Students fill out applications during a job fair at the University of Illinois Springfield in February. Fed up with working for free, some interns are suing their employers.
Students fill out applications during a job fair at the University of Illinois Springfield in February. Fed up with working for free, some interns are suing their employers. Seth Perlman/AP
Summer is almost here, and with it comes the army of interns marching into countless American workplaces. Yet what was once an opportunity for the inexperienced is becoming a front-line labor issue.
More and more, unpaid and low-paid interns are feeling their labor is being exploited. Some are even willing to push back — with lawsuits.
One of the most high profile intern-versus-employer lawsuits suffered a setback last week that could have implications for other cases. A judge in New York ruled that a group of 3,000 unpaid interns could not sue the Hearst Corp. as a class, but would have to file individual cases against the company.
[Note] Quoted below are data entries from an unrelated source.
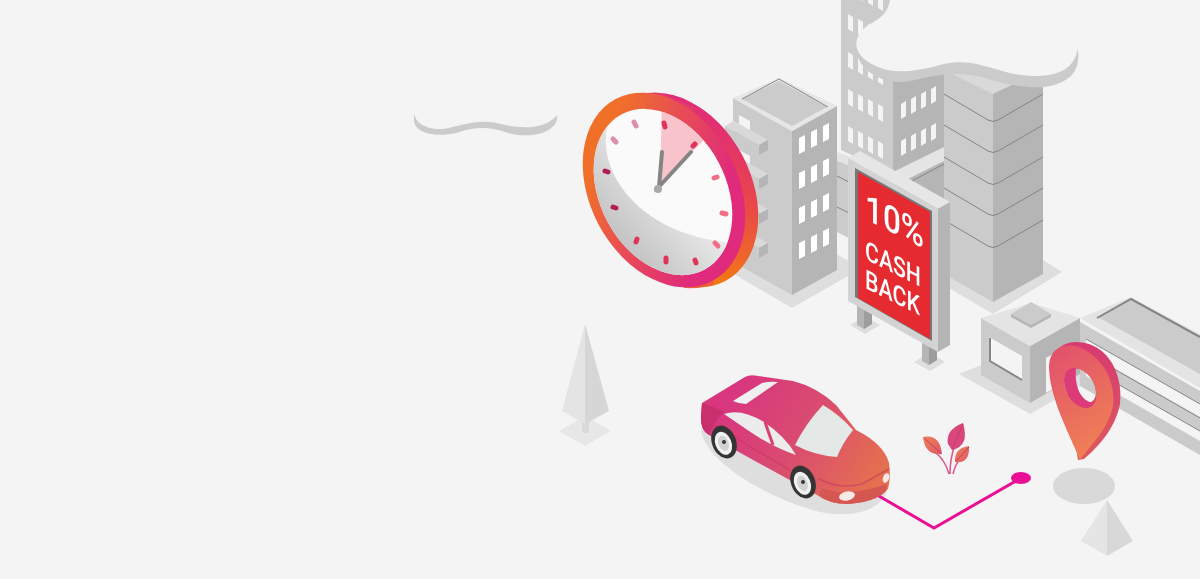
<!DOCTYPE html>
<html lang="en">
<head>
<meta charset="utf-8">
<title>10% cash back</title>
<style>
:root{--paper:#f4f4f4;--light:#d9d9d9;--mid:#cbcbcb;--dark:#b5b5b5;--line:#858585;--shade:#dedede;--red:#e52b2f;--pink:#e02a7c;--orange:#f07a1c;--route:#ea0f94;--tyre:#343434}
html,body{margin:0;height:100%;overflow:hidden;background:var(--paper)}
.banner{display:block;width:1200px;height:579px;background:var(--paper)}
.light{fill:var(--light)}.mid{fill:var(--mid)}.dark{fill:var(--dark)}.paper{fill:var(--paper)}.shade{fill:var(--shade)}.red{fill:var(--red)}
.seam{fill:none;stroke:var(--line);stroke-width:1}
.offer{font-family:Roboto,Inter,sans-serif;font-weight:500;fill:#fff}
.route{fill:none;stroke:var(--route);stroke-width:3}
.hand{stroke:#858585;stroke-width:4;stroke-linecap:round}
.tick{stroke:#df3558;stroke-width:5;stroke-linecap:round}
.tick-deep{stroke:#b01e57}.tick-soft{stroke:#ef6f84}.tick-faint{stroke:#dc8fa6}
</style>
</head>
<body>
<svg class="banner" viewBox="0 0 1200 579" role="img" aria-label="City scene with a clock, a car, a map pin and a cash back billboard">
<defs>
<linearGradient id="ring" x1="0" y1="0.6" x2="1" y2="0.4"><stop offset="0" stop-color="#ef6c2a"/><stop offset=".45" stop-color="#e02a7c"/><stop offset=".8" stop-color="#e02a7c"/><stop offset="1" stop-color="#e02a7c"/></linearGradient>
<linearGradient id="ringFront" gradientUnits="userSpaceOnUse" x1="588" y1="215" x2="690" y2="130"><stop offset="0" stop-color="#f0702a"/><stop offset=".45" stop-color="#e84d55"/><stop offset="1" stop-color="#e02a7c"/></linearGradient>
<linearGradient id="ringEdge" gradientUnits="userSpaceOnUse" x1="650" y1="95" x2="752" y2="225"><stop offset="0" stop-color="#e02a7c"/><stop offset=".4" stop-color="#e8434f"/><stop offset="1" stop-color="#f37c10"/></linearGradient>
<linearGradient id="dial" gradientUnits="userSpaceOnUse" x1="610" y1="250" x2="690" y2="180"><stop offset="0" stop-color="#bdbdbd"/><stop offset="1" stop-color="#f1f1f1"/></linearGradient>
<linearGradient id="carPaint" gradientUnits="userSpaceOnUse" x1="735" y1="395" x2="875" y2="485"><stop offset="0" stop-color="#d8377f"/><stop offset=".45" stop-color="#d94b70"/><stop offset="1" stop-color="#e5704f"/></linearGradient>
<linearGradient id="pinFront" x1="0" y1="0" x2=".4" y2="1"><stop offset="0" stop-color="#e14e6d"/><stop offset="1" stop-color="#ef7f55"/></linearGradient>
<linearGradient id="pinEdge" x1="0" y1="0" x2="0" y2="1"><stop offset="0" stop-color="#d73a72"/><stop offset="1" stop-color="#dd5a5c"/></linearGradient>
<linearGradient id="leaf" x1="0" y1="0" x2="1" y2="1"><stop offset="0" stop-color="#ee8057"/><stop offset="1" stop-color="#dd5a66"/></linearGradient>
<clipPath id="dialClip"><ellipse cx="663" cy="192" rx="88" ry="63" transform="rotate(62 663 192)"/></clipPath>
<g id="windowsLeft"><path d="M0 0l5 3v15l-5-3zM10 5l5 3v15l-5-3zM20 10l5 3v15l-5-3zM30 15l5 3v15l-5-3z"/></g>
<g id="windowsRight"><path d="M0 0l5-3v15l-5 3zM10-5l5-3v15l-5 3zM20-10l5-3v15l-5 3zM30-15l5-3v15l-5 3z"/></g>
<g id="wideWindows"><path d="M0 0l6-3v16l-6 3zM12-6l6-3v16l-6 3zM24-12l6-3v16l-6 3z"/></g>
<g id="balcony"><polygon class="light" points="0,0 9,-5 43,14 34,19"/><polygon class="mid" points="0,0 34,19 34,29 0,10"/><polygon class="dark" points="34,19 43,14 43,24 34,29"/></g>
<g id="wheel"><ellipse fill="#343434" rx="12" ry="17" transform="rotate(-22)"/><ellipse cx="-1" cy="1" fill="#f1f1f1" rx="8" ry="12" transform="rotate(-22)"/><ellipse cx="-1" cy="1" fill="#d2d2d2" rx="5" ry="8" transform="rotate(-22)"/><circle fill="#343434" r="2"/></g>
</defs>

<rect class="paper" width="1200" height="579"/>

<g id="small-cloud">
<path class="mid" d="M414 113C416 127 434 131 449 128C468 123 483 119 501 124C520 129 545 130 557 115V120C551 137 522 138 505 132C488 126 474 127 456 133C434 138 413 132 414 119Z"/>
</g>

<g id="ground-shadows" class="shade">
<polygon points="720,266 792,308 862,268 825,248"/>
<polygon points="935,280 993,314 1062,272 1043,260"/>
<polygon points="959,374 1030,414 1090,380 1030,345"/>
</g>

<g id="tall-tower">
<polygon class="mid" points="841,0 893,0 893,174 841,150"/>
<polygon class="dark" points="893,0 944,0 944,150 893,174"/>
<g class="paper">
<use href="#windowsLeft" x="848" y="-22"/><use href="#windowsLeft" x="848" y="14"/><use href="#windowsLeft" x="848" y="52"/><use href="#windowsLeft" x="848" y="89"/><use href="#windowsLeft" x="848" y="126"/>
<use href="#windowsRight" x="901" y="66"/><use href="#windowsRight" x="901" y="104"/><use href="#windowsRight" x="901" y="141"/>
</g>
</g>

<g id="linked-block">
<polygon class="mid" points="837,160 895,180 895,262 837,232"/>
<polygon class="dark" points="895,180 944,160 944,262 895,262"/>
<polygon fill="#e4e4e4" points="837,152 893,172 944,147 944,161 898,184 837,161"/>
<path class="seam" d="M837 176l20 10M837 207l20 10M910 182l34-18"/>
</g>

<g id="banded-tower">
<polygon class="mid" points="944,60 993,80 993,302 944,274"/>
<polygon class="dark" points="993,80 1043,60 1043,274 993,302"/>
<polygon class="light" points="944,66 1043,66 1043,70 993,94 944,70"/>
<path class="seam" d="M944 94l44 26q5 3 10 0l45-26M944 125l44 26q5 3 10 0l45-26M944 157l44 26q5 3 10 0l45-26M944 188l44 26q5 3 10 0l45-26M944 220l44 26q5 3 10 0l45-26"/>
</g>

<g id="large-cloud">
<path class="mid" d="M856 40C852 70 884 88 915 80C945 73 962 72 985 78C1010 86 1040 91 1057 84C1074 78 1080 67 1078 50L1000 20Z"/>
<path class="paper" d="M890 0C888 12 881 18 872 23C851 34 850 55 876 66C897 76 921 70 944 64C967 59 984 66 1006 72C1033 79 1061 77 1071 64C1083 49 1078 35 1062 30V0Z"/>
</g>

<g id="apartment-block">
<polygon class="mid" points="733,98 792,131 792,295 733,262"/>
<polygon class="dark" points="792,131 837,106 837,270 792,295"/>
<polygon fill="#e6e6e6" points="733,98 779,78 837,106 792,131"/>
<polygon class="mid" points="742,99 779,81 827,107 792,126"/>
<path class="seam" d="M742 99l37-20 49 28"/>
<g fill="#fff"><use href="#wideWindows" x="799" y="138"/><use href="#wideWindows" x="799" y="173"/><use href="#wideWindows" x="799" y="208"/><use href="#wideWindows" x="799" y="243"/></g>
<polygon class="paper" points="739,115 750,121 750,138 739,132"/>
<polygon class="paper" points="739,150 750,156 750,172 739,166"/>
<use href="#balcony" x="725" y="126"/><use href="#balcony" x="725" y="160"/><use href="#balcony" x="725" y="195"/><use href="#balcony" x="725" y="229"/>
</g>

<g id="clock">
<ellipse cx="677" cy="190" rx="103" ry="74" transform="rotate(62 677 190)" fill="url(#ringEdge)"/>
<path d="M625 98Q640 92 660 93L700 110 620 110Z" fill="#e23a6c"/>
<path d="M715 284Q702 289 685 288L660 275 700 265Z" fill="#ee5f35"/>
<ellipse cx="664" cy="190" rx="103" ry="74" transform="rotate(62 664 190)" fill="url(#ringFront)"/>
<g clip-path="url(#dialClip)">
<rect x="585" y="100" width="160" height="185" fill="#fafafa"/>
<path d="M585 100L607 128C597 180 650 240 740 243V290H585Z" fill="url(#dial)"/>
<polygon points="660,184 662,100 705,100 712,132" fill="#f9c3cb"/>
</g>
<g class="tick">
<path d="M664 123l1 4M693 146l2-2M636 242l1-3M666 258v4M695 260l1 3"/>
<path class="tick-deep" d="M605 171l3 1M613 207l3 1"/>
<path class="tick-soft" d="M714 178l3-1M722 213l4 1M715 243l3 3"/>
<path class="tick-faint" d="M634 122l2 4M613 139l3 3"/>
</g>
<path class="hand" d="M656 190L691 152M659 187L662 152"/>
<circle cx="658" cy="189" r="4" fill="#a9a9a9"/>
</g>

<g id="billboard">
<polygon class="shade" points="850,325 865,316 880,325 865,334"/>
<polygon class="shade" points="914,362 930,353 945,362 930,371"/>
<polygon class="dark" points="857,304 872,308 872,324 864,329 857,325"/><polygon fill="#9d9d9d" points="864,306 872,310 872,324 864,329"/>
<polygon class="dark" points="922,342 937,346 937,360 929,365 922,361"/><polygon fill="#9d9d9d" points="929,344 937,346 937,360 929,365"/>
<polygon fill="#e6e6e6" points="848,158 860,151 950,202 938,209"/>
<polygon class="dark" points="938,209 950,202 950,345 938,352"/>
<polygon fill="#d3d3d3" points="848,158 938,209 938,352 848,301"/>
<polygon fill="#777" points="855,168 932,211 932,341 855,297"/>
<polygon class="red" points="858,172 930,212 930,339 858,298"/>
<g class="offer">
<text transform="matrix(1 .5 0 1 865 219)" font-size="37" textLength="59" lengthAdjust="spacingAndGlyphs">10%</text>
<text transform="matrix(1 .5 0 1 865 259)" font-size="27" textLength="56" lengthAdjust="spacingAndGlyphs">CASH</text>
<text transform="matrix(1 .5 0 1 865 288)" font-size="27" textLength="55" lengthAdjust="spacingAndGlyphs">BACK</text>
</g>
</g>

<g id="station">
<polygon class="mid" points="1080,322 1200,391 1200,455 1080,386"/>
<polygon fill="#e4e4e4" points="1080,318 1131,297 1200,334 1200,388"/>
<polygon class="mid" points="1098,317 1131,299 1200,338 1200,374"/>
<path d="M1097 318l34-19 69 38" fill="none" stroke="#858585" stroke-width="2"/>
<polygon class="paper" points="1086,339 1200,404 1200,417 1086,352"/>
<polygon class="paper" points="1086,366 1200,431 1200,441 1086,376"/>
<path class="seam" d="M1086 339l114 65M1086 353l114 65M1086 366l114 65"/>
<polygon class="mid" points="981,318 1030,346 1030,403 981,375"/>
<polygon class="dark" points="1030,346 1080,318 1080,374 1030,403"/>
<polygon fill="#e4e4e4" points="981,318 1031,303 1080,318 1030,346"/>
<polygon class="mid" points="1011,314 1031,302 1051,314 1031,325"/><polygon class="dark" points="1011,314 1031,325 1051,314 1051,317 1031,328 1011,317"/>
<polygon class="paper" points="989,337 1022,356 1022,380 989,361"/>
<path d="M990 338v23l32 19" fill="none" stroke="#858585" stroke-width="2"/>
<polygon class="paper" points="1046,358 1062,349 1062,384 1046,393"/>
</g>

<g id="trees">
<polygon fill="#e7e7e7" points="559,431 585,416 611,431 585,446"/>
<rect x="582" y="418" width="7" height="15" rx="2" class="light"/>
<polygon fill="#e4e4e4" points="585,324 562,411 585,424"/><polygon fill="#d6d6d6" points="585,324 609,411 585,424"/>
<polygon fill="#e5e5e5" points="1107,500 1081,541 1107,556"/><polygon fill="#d8d8d8" points="1107,500 1133,541 1107,556"/>
</g>

<g id="car">
<path class="shade" d="M701 430C704 460 765 498 820 512C858 519 880 508 887 492L850 460 730 425Z"/>
<path class="route" d="M872 492L934 528 1021 478"/>
<ellipse cx="1021" cy="478" rx="10" ry="6" fill="#ea0f94"/>
<path fill="url(#carPaint)" d="M702 403L745 377Q750 374 758 376L793 381Q817 387 836 405L856 430Q884 444 889 463Q891 478 888 489Q876 502 848 504Q829 504 817 495L786 478 737 451 709 435Q700 430 701 416Z"/>
<path d="M702 403L724 411Q712 425 709 435Q700 430 701 416Z" fill="#c92f6c"/>
<path fill="#f0f0f0" d="M733 401L762 383Q770 381 778 382L746 404Q739 404 733 401Z"/>
<path fill="#ececec" d="M724 414Q741 408 764 422Q785 436 796 455Q773 447 752 433Z"/>
<path fill="#e4e8e6" d="M823 405Q840 415 853 430Q842 444 837 457Q813 455 795 445Q806 423 823 405Z"/>
<path d="M708 422L790 470M818 478Q838 490 862 484L889 469" fill="none" stroke="#c8385f" stroke-width="1.5" opacity=".6"/>
<path d="M765 422L773 445" stroke="#d8416f" stroke-width="3"/>
<path d="M822 488Q845 498 887 484L886 491Q876 502 848 504Q829 504 819 495Z" fill="#d55752"/>
<ellipse cx="847" cy="496" rx="8" ry="4.5" fill="#f6e9e6" transform="rotate(-12 847 496)"/>
<ellipse cx="886" cy="478" rx="3" ry="5" fill="#f6e9e6" transform="rotate(20 886 478)"/>
<use href="#wheel" x="724" y="442"/><use href="#wheel" x="803" y="482"/>
</g>

<g id="plant">
<path d="M949 474Q945 460 936 453M950 474Q950 458 955 445M953 474Q955 465 960 459" fill="none" stroke="#d9558b" stroke-width="1.5"/>
<path d="M923 437Q940 434 942 454Q925 456 923 437Z" fill="url(#leaf)"/>
<path d="M963 423Q945 430 948 444L952 450Q970 446 963 423Z" fill="#d9467b"/>
<path d="M969 446Q954 448 955 462Q970 464 969 446Z" fill="url(#leaf)"/>
<path d="M924 438L941 453M963 424L952 449M969 447L956 461" stroke="#c83a68" stroke-width="1"/>
</g>

<g id="map-pin">
<ellipse class="light" cx="1084" cy="486" rx="31" ry="18"/>
<path fill="url(#pinEdge)" fill-rule="evenodd" d="M1060 347Q1072 339 1089 344C1112 352 1123 378 1120 404C1115 430 1096 449 1084 459L1078 460Z M1066 378Q1070 366 1080 369Q1095 376 1096 393Q1095 405 1084 402Q1068 395 1066 378Z"/>
<path fill="url(#pinFront)" fill-rule="evenodd" d="M1049 366C1050 347 1065 342 1081 348C1103 358 1116 382 1113 406C1107 432 1090 445 1080 460C1069 433 1049 397 1049 366Z M1064 379C1064 396 1076 408 1087 408C1096 407 1098 397 1095 387C1092 376 1083 368 1074 368Q1065 369 1064 379Z"/>
<path d="M1064 379C1064 396 1076 408 1087 408Q1092 407 1094 403C1082 402 1074 388 1076 368Q1065 367 1064 379Z" fill="#dc3b78"/>
</g>
</svg>
</body>
</html>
"It is important, and it is a setback in the sense that it becomes harder for groups of interns to get together, and it makes it less likely that lawyers will take those cases," Ross Perlin says.
Perlin knows the plight of the unpaid intern well. A former intern himself, Perlin was inspired by his experiences to write his first book, Intern Nation: How to Earn Nothing and Learn Little in the Brave New Economy.
"The internship has become virtually a requirement for getting into the white-collar workforce, certainly. It's something that the majority of students at four-year colleges do at least once before they graduate. Many do it two, three, four more times," Perlin says.
"An estimated quarter or third of all internships are unpaid, many more are low-paid as well," he adds. "So those are the ones we're really focusing on because there are thousands of internships each year in the U.S. that are illegal according to the law."
Perlin offers a few red flags to look out for when deciding on an internship program. "If they're asking for somebody who has deep experience with Photoshop, can design websites, and has lots of other experience, and then they're saying, 'Oh, sorry, we're actually not going to be able to pay.' "
If a company's offering school credit, Perlin says, that should also raise a red flag because school credit is given out by schools. "That really shouldn't come into play unless there is a real relationship between an employer and a given college," he says.
Of course, good internships aren't illegal or exploitative. If the company has an established intern-training program, has a designated intern coordinator and details the skills interns will learn, Perlin says, chances are that intern will have a good experience.